Work in progress mechanics get currently fleshed out and are not ready for review yet. Once they have been fleshed out in detail and are ready to be reviewed, they become submitted game mechanics.

World map

The major world map is a topological entity with 2 coordinates (X, Y or lat./long) and an elevation coordinate. The world map is divided into smaller areas, called tiles, which can be zoomed in for player action. World map tiles have an (average) land terrain type, an (average) elevation, and a weather class.

Land/Water distribution

They may be all or partially:

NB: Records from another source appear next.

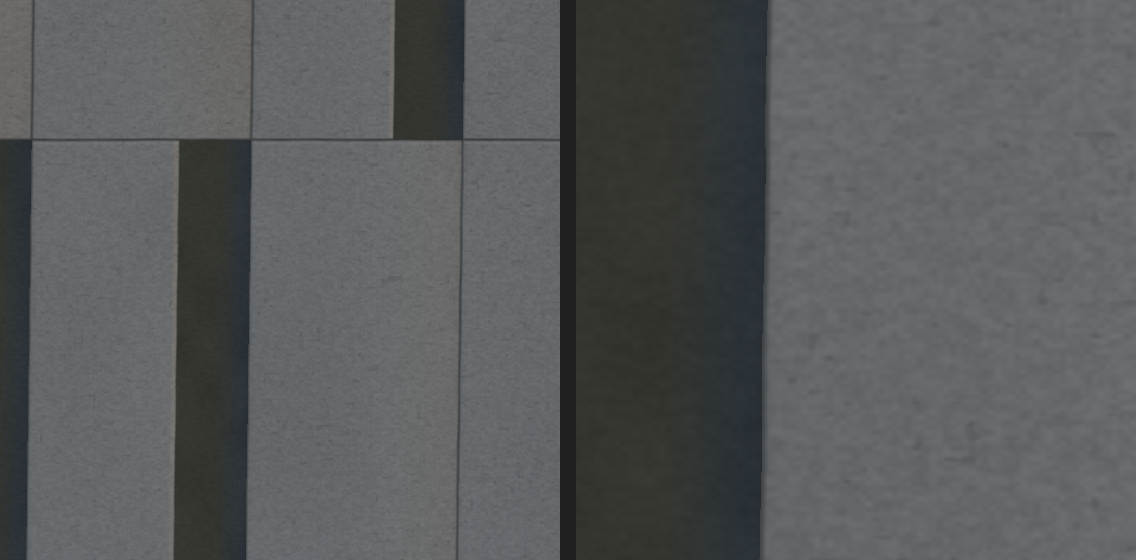
Left, the full canvas; right, a detail of the centre.
A Shadertoy shader for this texture:

```glsl
float hash(vec2 p) {
    p = fract(p * vec2(0.1031, 0.1173));
    p += dot(p, p.yx + 33.33);
    return fract((p.x + p.y) * p.x * 17.7);
}

float noise(vec2 p) {
    vec2 i = floor(p), f = fract(p);
    f = f * f * (3.0 - 2.0 * f);
    return mix(mix(hash(i), hash(i + vec2(1, 0)), f.x),
               mix(hash(i + vec2(0, 1)), hash(i + vec2(1, 1)), f.x), f.y);
}

void mainImage(out vec4 fragColor, in vec2 fragCoord) {
    vec2 p = fragCoord / iResolution.xy;
    float soft = max(0.0022, 1.0 / iResolution.y);

    // Panel columns: slight lean and perspective narrowing to the right
    float x = p.x - 0.0565 + 0.0135 * (0.75 - p.y);
    x += 0.0008 * (noise(vec2(p.y * 25.0, 4.0)) - 0.5);
    float u = x * (2.502 + 0.126 * x);
    float column = floor(u), f = fract(u);
    float jointX = abs(u - round(u)) * 0.388;

    // Two courses, split by one nearly level joint
    float courseY = 0.7505 + 0.001 * (noise(vec2(p.x * 18.0, 9.0)) - 0.5);
    float fromCourse = p.y - courseY;
    bool upper = fromCourse > 0.0;
    bool hasStrip = upper ? column == 1.0 : column <= 0.0;

    // Pale stone, a little warmer toward the upper left and panel edges
    float cloud = noise(p * vec2(7.0, 5.0) + 3.0) - 0.5;
    vec3 pale = vec3(0.398, 0.412, 0.424) + 0.018 * cloud;
    pale += vec3(0.012, 0.0, -0.014) * smoothstep(0.35, 1.0, f);
    pale += vec3(0.006, -0.004, -0.012) * p.y * (1.0 - p.x);

    // Fine stone grain, drawn out sideways, with scattered dark pits
    float grain = noise(p * vec2(130.0, 210.0)) + noise(p * vec2(260.0, 330.0) + 40.0) - 1.0;
    pale += 0.030 * grain;
    float pits = noise(p * vec2(95.0, 150.0) + 71.0);
    pale -= 0.035 * smoothstep(0.80, 1.0, pits);

    // Light lip under the course joint
    pale += 0.025 * exp(-pow((fromCourse + 0.0065) / 0.002, 2.0));

    // Dark strip: olive on the left, blue at the right, with a warm lip
    vec3 color = pale;
    if (hasStrip) {
        float edge = (f - 0.668) * 0.388;
        color += vec3(0.045, 0.030, 0.010) * exp(-pow((edge + 0.005) / 0.004, 2.0));
        vec3 dark = mix(vec3(0.202, 0.207, 0.185), vec3(0.172, 0.198, 0.218),
                        smoothstep(0.84, 0.98, f));
        dark += 0.014 * grain + 0.025 * (noise(p * vec2(16.0, 13.0) + 20.0) - 0.5);
        color = mix(color, dark, smoothstep(-soft, soft, edge));
    }

    // Joints: soft shadow around a thin core
    float lineX = 1.0 - smoothstep(0.0018 - soft, 0.0025 + soft, jointX);
    float lineY = 1.0 - smoothstep(0.0018 - soft, 0.0022 + soft, abs(fromCourse));
    float wear = 0.75 + 0.2 * noise(p * 40.0 + 8.0);
    color *= 1.0 - 0.06 * exp(-jointX / 0.005);
    color = mix(color, min(color, vec3(0.235, 0.245, 0.25)), lineX * wear);
    color = mix(color, min(color, vec3(0.225, 0.23, 0.235)), lineY * (wear + 0.08));

    fragColor = vec4(color, 1.0);
}
```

  • Land (You know it, you love it, you live there... LAND!)
  • Water ("We're going to need a bigger boat")
  • Water-Ice (solid ice, thick enough to walk on)
  • Ice Pack (Mixed open water and water ice - often fractured and mobile)

Or some combination. Any tile containing a significant (lake or ocean) Land-Water interface will have a coastline. Note that Land may be ice-covered (glacier) - this is distinct from water ice. The distribution of Water/Water-Ice/Ice Pack may change depending on the season. The distribution should be simple function of latitude time of year (including current year-from-start), and distance from land.

Land Terrain type

This is distinct from the land/water/ice distribution above. This is an "average" terrain type used for foraging (availability of food), and travel times. It only applies to "land" portions of the tile. The actual distribution of "terrain elements" and "scenery" within a tactical map of the tile should be either pre-determined or randomized ONCE per world map tile. In either case, world map tiles with the same land terrain types should have similar proportions of art assets (trees, snow banks, ruined buildings, open fields, etc.). Land terrain types can be combined (i.e,. Open Tundra, Forest Hills). "Foraging" is searching a random map location for FOOD. "Scrounging" is searching a random map location for pre-ruin artifacts (possibly including food!)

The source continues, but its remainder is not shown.